WD -wants- the low- mid- server market. As it stands without the necessary SATA controllers, the WD740GD's major market may remain the enthusiast crowd.
That's interesting - is there a reason they would not go after the big retail system boys? I recall that once the general public became aware of drive rotational speed and Dell, Gateway etc. began advertising 7200 RPM drives they fairly quickly became the standard for even basic home systems. Given the way the home/desktop market has gotten crunched I would think that those guys would be looking for something like this to help rebuild a premium PC market.
Are any of the big guys building 10K SATA systems yet?
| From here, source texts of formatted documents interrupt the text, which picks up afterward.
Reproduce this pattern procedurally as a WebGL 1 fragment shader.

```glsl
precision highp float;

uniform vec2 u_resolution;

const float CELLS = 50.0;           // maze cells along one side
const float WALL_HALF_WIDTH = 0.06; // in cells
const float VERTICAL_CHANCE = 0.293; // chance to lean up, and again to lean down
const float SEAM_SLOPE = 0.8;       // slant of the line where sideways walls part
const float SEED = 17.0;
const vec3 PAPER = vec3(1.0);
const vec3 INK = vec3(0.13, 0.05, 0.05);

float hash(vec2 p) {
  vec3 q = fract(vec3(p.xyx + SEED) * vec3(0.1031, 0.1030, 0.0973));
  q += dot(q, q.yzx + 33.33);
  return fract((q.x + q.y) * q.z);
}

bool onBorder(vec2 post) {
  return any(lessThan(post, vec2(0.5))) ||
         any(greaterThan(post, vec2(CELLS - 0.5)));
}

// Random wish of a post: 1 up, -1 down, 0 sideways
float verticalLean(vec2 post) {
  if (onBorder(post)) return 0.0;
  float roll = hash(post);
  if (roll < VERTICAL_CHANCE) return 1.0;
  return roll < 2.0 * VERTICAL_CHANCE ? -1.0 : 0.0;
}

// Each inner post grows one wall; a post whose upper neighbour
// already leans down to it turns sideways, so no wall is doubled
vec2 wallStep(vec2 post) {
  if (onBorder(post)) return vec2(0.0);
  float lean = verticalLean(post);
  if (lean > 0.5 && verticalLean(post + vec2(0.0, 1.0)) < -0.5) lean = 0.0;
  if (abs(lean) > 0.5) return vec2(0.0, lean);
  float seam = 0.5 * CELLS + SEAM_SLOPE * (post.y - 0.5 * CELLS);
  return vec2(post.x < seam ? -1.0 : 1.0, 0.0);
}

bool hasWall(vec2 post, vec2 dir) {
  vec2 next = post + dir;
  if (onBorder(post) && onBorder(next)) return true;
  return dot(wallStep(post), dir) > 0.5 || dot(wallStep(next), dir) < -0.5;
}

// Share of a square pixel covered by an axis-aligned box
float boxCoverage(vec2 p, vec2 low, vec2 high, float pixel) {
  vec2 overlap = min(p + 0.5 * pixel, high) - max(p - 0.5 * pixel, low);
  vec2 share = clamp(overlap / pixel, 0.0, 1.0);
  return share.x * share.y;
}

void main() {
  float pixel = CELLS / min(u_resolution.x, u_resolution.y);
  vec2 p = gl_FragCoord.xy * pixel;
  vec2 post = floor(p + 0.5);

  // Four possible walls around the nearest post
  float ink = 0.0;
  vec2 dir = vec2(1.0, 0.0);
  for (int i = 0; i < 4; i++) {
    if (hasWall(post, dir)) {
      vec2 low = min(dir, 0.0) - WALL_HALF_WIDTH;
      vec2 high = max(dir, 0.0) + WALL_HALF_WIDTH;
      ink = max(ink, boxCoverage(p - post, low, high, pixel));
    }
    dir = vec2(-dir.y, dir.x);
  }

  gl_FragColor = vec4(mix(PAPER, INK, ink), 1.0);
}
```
Could WD provide enough to meet the demand of a Dell?
While active & vocal, does the "enthusiast" represent a significant market in the PC industry?
I do not know how typical I am, but with a couple $100K in SCSI hardware it will be some time before I don't need SCSI support in my systems, so they will have it. I could consider one of these drives for OS, but it is just another thing to deal with so I will be conservative there. I tend to think this is the approach most businesses will have - when paying the mortgage is on the line you tend to be careful, particularly when you don't need a new option.
I know a lot of the mid-level RAID builders (e.g., Rorke) are moving to SATA instead of "PATA" (of course, with SCSI interface) and they might appreciate a drive like this if it were produced in a higher capacity format. Of course, I am not sure how significant these sorts of guys are in terms of total units sold.
Given how long we had to wait for this drive, any speculation on when the capacity might double again?